July 7th, 2006


Unity, Ecumenism, History, Church

I am reading Catholicity and the Church by Fr. John Meyendorff, which has directed my attention to Christian unity. Again and again the question is asked of me: What ye think of the Church? The author has elaborated on, in several of his essays, the identity of the Church within the second century, which was an incredibly trying time for those who sought to keep the faith "once delivered to all the saints".

When looking at the writings from the second century churchmen, we see that a time of great transition had come. The apostles were dead, St. John being the last to pass away. And with their death came the loss of living apostolic witness and authority. What is more, a concrete canon of the New Testament was many years away from codification. The orthodox communities themselves differed as to what books were to be considered as Scripture, all the while watching these writings being rather flamboyantly attacked, disregarded or misinterpreted by various gnostic sects. How one could identify the catholic and orthodox Church was of utmost importance. The Church had seen the passing of all those who had seen and touched Jesus of Nazareth in the flesh. How was one to discern the community that adhered to the apostolic deposit? Father Meyendorff explains that the marks of Church were threefold.
Christian communities who were seeking to recognize each other as Church would find this recognition in the discovery of a common faith or creed, a common episcopal structure of a single bishop surrounded by a group of presbyters (priests) and deacons, and most importantly by a common focus on the celebration of the Eucharist, presided over by the bishop himself. The Church, in her various communities, knew a common confession, a common hierarchical structure, and a consumation in the common Eucharist, echoing the words of St. Paul to the Corinthians "You are all one body because you share in one body".
To be sure, as time progressed, the faith and creed was increasingly defended and thus elaborately defined, and the episcopal structure gained more centralization as the ranks of Christianity grew, but the Church continued to come together to celebrate the Eucharist and it did so in a manner conscious of these same three marks of self-recognition (elaborated and sometimes complicated as they might have become). Of course, this uniformity was not absolute. There were variations in liturgy and creedal expression and church leadership, but these were variations on a common theme; not a variation of opposite themes. For Christians whose Scriptures promised that the Spirit of God would lead the Church in all truth, the Church being itself the very "pillar and foundation of truth", as St. Paul wrote, this unity would not have been - and should not be - surprising.
But what of today? It is easy to see how these three marks of the Church’s life can be so easily divisive among Christians today. Christian creed is incredibly varied. Many Christians no longer know anything of bishops. And many Christians do not hold to the traditional teaching and celebrations of the Eucharist. The life of the Spirit in the history of the Church has shown that true unity must be something more than a bare minimum of doctrinal agreement. Reinhold Niebuhr was right in preaching against "cheap grace", one must also be wary of settling for "cheap unity", all the while praying and working for true unity intensively. 

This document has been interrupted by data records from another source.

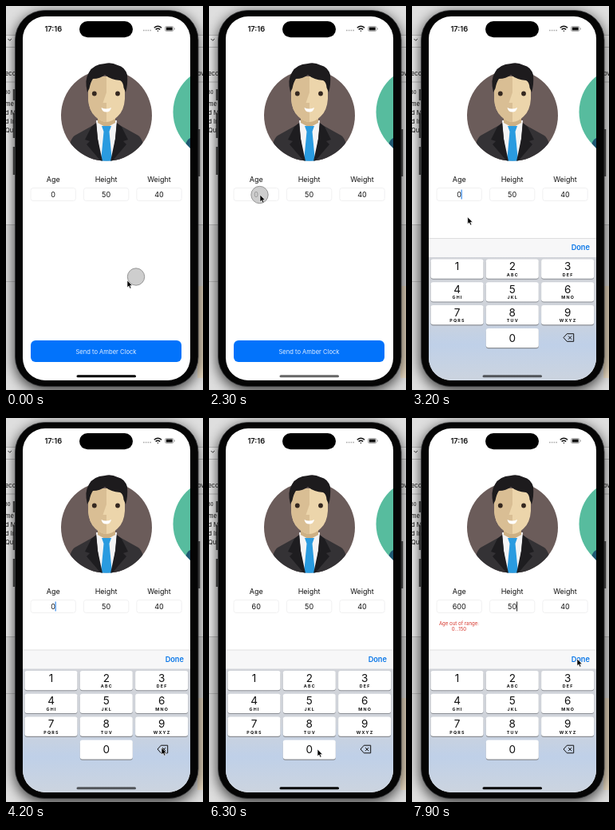
An HTML page that plays this animation: 247x480 px, repeating every 8000 ms.

```html
<!DOCTYPE html>
<html lang="en">
<head>
<meta charset="utf-8">
<style>
  html, body { margin: 0; width: 100%; height: 100%; overflow: hidden; background: #d2d2d2; }
  svg { display: block; width: 247px; height: 480px; font-family: Inter, Roboto, sans-serif; }
  text { text-anchor: middle; dominant-baseline: central; fill: #111; font-size: 9px; }
  .field { fill: #fff; stroke: #ececee; stroke-width: .8; }
  .digit { font-size: 13.5px; }
  .letters { font-size: 5.3px; font-weight: 700; letter-spacing: 1.2px; }
  .error { font-size: 6.1px; fill: #d6352b; }
  .behind text { text-anchor: start; font-size: 7.5px; }
</style>
</head>
<body>
<svg viewBox="0 0 247 480">
  <defs>
    <clipPath id="screen"><rect x="21" y="13" width="210" height="455" rx="28"/></clipPath>
    <clipPath id="portrait"><path d="M60 60H192V136.800H183A57 57 0 0 1 69 136.800H60Z"/></clipPath>
    <linearGradient id="glass" gradientUnits="userSpaceOnUse" x1="0" y1="290" x2="0" y2="468">
      <stop offset="0" stop-color="#d2d4d9"/>
      <stop offset=".5" stop-color="#cfd3da"/>
      <stop offset=".75" stop-color="#bfd0e8"/>
      <stop offset="1" stop-color="#ccd4df"/>
    </linearGradient>
    <filter id="blur" x="-20%" y="-10%" width="140%" height="120%"><feGaussianBlur stdDeviation="8"/></filter>
  </defs>

  <g class="behind">
    <rect width="247" height="480" fill="#dedede"/>
    <path d="M0 37H247V273H0Z" fill="#f0f0f0"/>
    <path d="M0 36.500H247M0 51.500H247M0 95H247M0 273.500H247M0 344.500H12" stroke="#bbb" fill="none"/>
    <path d="M240 350h7v115h-7z" fill="#eadbc2"/>
    <path d="M2.500 41l2.200 2.200 2.200-2.200" stroke="#333" fill="none"/>
    <text x="-1" y="84">eco</text><text x="-2" y="107.500" style="font-size:6px">80</text>
    <text x="-1" y="122">me</text><text x="-1" y="133">d M</text>
    <text x="-1" y="144">d In</text><text x="-1" y="155">Qu</text>
    <text x="240" y="84">ov</text>
  </g>

  <rect x="10" y="8" width="232" height="474" rx="40" opacity=".7" filter="url(#blur)"/>
  <path d="M10 104v14M10 134v31M10 176v35M242 154v59" stroke="#333" stroke-width="2.500"/>
  <rect x="11.500" y="5.500" width="229.500" height="470" rx="37" fill="#050505" stroke="#333436" stroke-width=".8"/>

  <g clip-path="url(#screen)">
    <rect x="20" y="12" width="212" height="457" fill="#fff"/>
    <rect x="92" y="19" width="67" height="20.200" rx="10.100"/>
    <text x="59.300" y="28.500" style="font-size:9.300px;font-weight:600">17:16</text>
    <path d="M172 30.500h10" stroke="#aaa" stroke-width="1.600" stroke-dasharray="1.600 1.200"/>
    <g fill="none" stroke="#111" stroke-width="1.400">
      <path d="M185.700 27.300q4.700-4 9.400 0M187.600 29.400q2.800-2.300 5.600 0M189.900 31.300h1"/>
      <rect x="199.500" y="25.500" width="10.500" height="6" rx="1.700" stroke="#999" stroke-width=".8"/>
      <path d="M200.700 28.500h8" stroke-width="3.800"/>
      <path d="M211.300 27.500v2" stroke="#999" stroke-width=".9"/>
    </g>

    <!-- Portraits -->
    <circle cx="126" cy="136.800" r="57" fill="#6b5c5a"/>
    <g clip-path="url(#portrait)">
      <path d="M76 193Q79 167 86 162L113 147H139L166 162Q173 167 176 193Z" fill="#343235"/>
      <path d="M113 143H139L137 166L133 194H119L115 166Z" fill="#f4f4f5"/>
      <path d="M115 132H137V146L126 152L115 146Z" fill="#cdb084"/>
      <path d="M120 150H132L129.500 157L133 194H119L122.500 157Z" fill="#2a9be0"/>
      <path d="M113 146L107 151L99 167L105 169L101 173L119 194H121L115 166ZM139 146L145 151L153 167L147 169L151 173L133 194H131L137 166Z" fill="#1e1d20"/>
      <path d="M103 88H149V116Q148 131 140 138Q133 145 126 145T112 138Q104 131 103 116Z" fill="#ecd5ab"/>
      <path d="M103 88H126V145Q119 145 112 138Q104 131 103 116Z" fill="#d9be94"/>
      <path d="M126 108V121H121.500Z" fill="#ecd5ab"/>
      <path d="M102 108Q98 92 104 83Q109 73 124 72Q132 70 140 74Q149 76 152 86Q153 98 150 108L147.500 102Q147 95 143 93Q131 92 124 86Q118 91 109 91Q106 95 104.500 103Z" fill="#1d1b1d"/>
      <circle cx="110.800" cy="109.500" r="2.900" fill="#352820"/><circle cx="140" cy="109.500" r="2.900" fill="#352820"/>
      <path d="M119.500 127Q125.500 130 132 127Q131 132.500 125.700 132.500T119.500 127Z" fill="#fff"/>
    </g>
    <circle cx="266.500" cy="132.500" r="57" fill="#57bc9e"/>
    <path d="M231 165Q227 167 225.500 172L231 178Z" fill="#1f5872"/>

    <g id="form"></g>
    <g id="error">
      <text class="error" x="59" y="256">Age out of range:</text>
      <text class="error" x="59" y="263">0...150</text>
    </g>
    <rect id="caret" y="229.500" width="1.100" height="12"/>
    <rect x="31" y="418" width="189" height="27" rx="6" fill="#0273fb"/>
    <text x="125.500" y="432" style="font-size:7.600px;fill:#e2efff">Send to Amber Clock</text>

    <rect id="backdrop" x="20" width="212" height="180" fill="url(#glass)"/>
    <g id="keyboard">
      <rect x="20" y="290" width="212" height="23.500" fill="#f7f7f8"/>
      <path d="M20 290H232" stroke="#d8d8da" stroke-width=".8"/>
      <text x="211.300" y="301" style="font-size:9.200px;font-weight:600;fill:#0876e8">Done</text>
      <g id="keys"></g>
      <path d="M190 414l4.300-4.800h8.400v9.600h-8.400zM196 412l4.200 4.200m0-4.200l-4.200 4.200" fill="none" stroke="#111" stroke-linejoin="round"/>
    </g>
    <rect id="home" x="88.500" y="461.300" width="74.500" height="3" rx="1.500"/>
  </g>

  <circle id="touch" r="10.700" fill="#bdbdbd" fill-opacity=".75" stroke="#858585" stroke-width=".8"/>
  <path id="pointer" d="M0 0V8.800L2 7L3.500 10.200L5 9.500L3.600 6.400H6.300Z" stroke="#fff" stroke-width=".6"/>
</svg>

<script>
const LOOP = 8000;
const $ = id => document.getElementById(id);

$('form').innerHTML = [['Age', 0], ['Height', 50], ['Weight', 40]].map(([label, value], i) => {
  const x = 59.2 + i * 66.4;
  return `<text x="${x}" y="216.5">${label}</text>
    <rect class="field" x="${x - 28.2}" y="227.5" width="56.4" height="16" rx="3"/>
    <text id="${label}" x="${x}" y="235.6">${value}</text>`;
}).join('');

const letters = ['', 'ABC', 'DEF', 'GHI', 'JKL', 'MNO', 'PQRS', 'TUV', 'WXYZ'];
function key(digit, col, row, sub) {
  const x = 23.5 + col * 69.3, y = 316 + row * 28.8, mid = x + 33;
  return `<rect x="${x}" y="${y + 1}" width="66" height="24.3" rx="3" fill="#8c8f95"/>
    <rect id="key${digit}" x="${x}" y="${y}" width="66" height="24.2" rx="3" fill="#fff"/>
    <text class="digit" x="${mid}" y="${y + (digit ? 8.6 : 11.8)}">${digit}</text>
    <text class="letters" x="${mid + .5}" y="${y + 19}">${sub}</text>`;
}
$('keys').innerHTML = letters.map((sub, i) => key(i + 1, i % 3, i / 3 | 0, sub)).join('') + key(0, 1, 3, '');

// Pointer stops: time, x, y
const stops = [
  [0, 152, 343], [100, 150, 340], [900, 92, 262], [1300, 64, 237], [2500, 64, 236], [2850, 64, 256],
  [3100, 64, 257], [3900, 195, 412], [4500, 195, 412], [4800, 198, 358], [4950, 198, 358],
  [5300, 136, 414], [6450, 136, 414], [6800, 143, 390], [6950, 143, 390],
  [7350, 128, 238], [7500, 128, 238], [7850, 207, 301], [LOOP, 207, 301]
];
// Age field contents: time, text
const entries = [[0, '0'], [2700, '0'], [4500, ''], [4850, '6'], [5400, '60'], [6400, '600']];
const HEIGHT_FOCUS = 7400;

const within = (t, from, to) => t >= from && t < to;
const show = (id, on) => $(id).style.display = on ? '' : 'none';
const ramp = (t, from, length) => Math.min(1, Math.max(0, (t - from) / length));

function pointerAt(t) {
  const i = stops.findIndex(s => s[0] > t);
  const [t0, x0, y0] = stops[i - 1], [t1, x1, y1] = stops[i];
  const u = (t - t0) / (t1 - t0), e = u * u * (3 - 2 * u);
  return [x0 + (x1 - x0) * e, y0 + (y1 - y0) * e];
}

function draw(t) {
  const [x, y] = pointerAt(t);
  $('pointer').setAttribute('transform', `translate(${x} ${y})`);

  const tapAge = within(t, 2150, 2500), tapHeight = within(t, 7350, 7500);
  show('touch', t < 100 || tapAge || tapHeight);
  $('touch').setAttribute('cx', t < 100 ? 163 : tapAge ? 63.5 : x);
  $('touch').setAttribute('cy', t < 100 ? 338.5 : tapAge ? 236 : y);

  const [typedAt, age] = entries.filter(e => e[0] <= t).pop();
  $('Age').textContent = age;
  show('error', t >= 6400);

  const onHeight = t >= HEIGHT_FOCUS;
  const focusedAt = onHeight ? HEIGHT_FOCUS : typedAt;
  show('caret', t >= 2700 && (t - focusedAt) % 1000 < 650);
  $('caret').setAttribute('x', onHeight ? 131 : 58.7 + age.length * 2.9);
  $('caret').setAttribute('fill', t < 6400 ? '#2580e8' : '#333');

  // The home bar dims while the screen is idle
  $('home').setAttribute('opacity', 1 - .4 * (ramp(t, 1450, 200) - ramp(t, 4500, 200)));

  // Critically damped spring
  const s = Math.max(0, t - 2740) * .0175;
  const drop = 178 * (1 + s) * Math.exp(-s);
  $('keyboard').setAttribute('transform', `translate(0 ${drop})`);
  $('backdrop').setAttribute('y', 290 + drop);

  const pressed = '#a4c0e0';
  $('key6').setAttribute('fill', within(t, 4800, 4950) ? pressed : '#fff');
  $('key0').setAttribute('fill', within(t, 5350, 5500) || within(t, 6350, 6500) ? pressed : '#fff');
}

function tick() {
  draw(performance.now() % LOOP);
  requestAnimationFrame(tick);
}
tick();
</script>
</body>
</html>
```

In the light of these criteria, it is easier to see why ecumenism and unity is a difficult topic for Orthodox and Catholic traditions.  Both of these communities claim to have adhered to these marks (in varying ways of course), and thus are looking for other Christians to adhere to them as well in the same way (for example:  The creed must be the Orthodox creed, or the Eucharist must be under the Catholic understanding of transubstantiation).  For orthodox Protestant Christians, these demands are impossible, and for liberal-minded Christians, they just might seem irrelevent.

However, Christianity without history is somewhat of a gnostic Christianity.  It is a Body of Christ that actually has no visible body, no story to be studied.  The Psalmist calls out to the "God of our fathers", the one who has been Israel's refuge "from generation to generation".  Who are our Fathers?  And what have they to say?  We cannot follow the God of the Bible without finding out.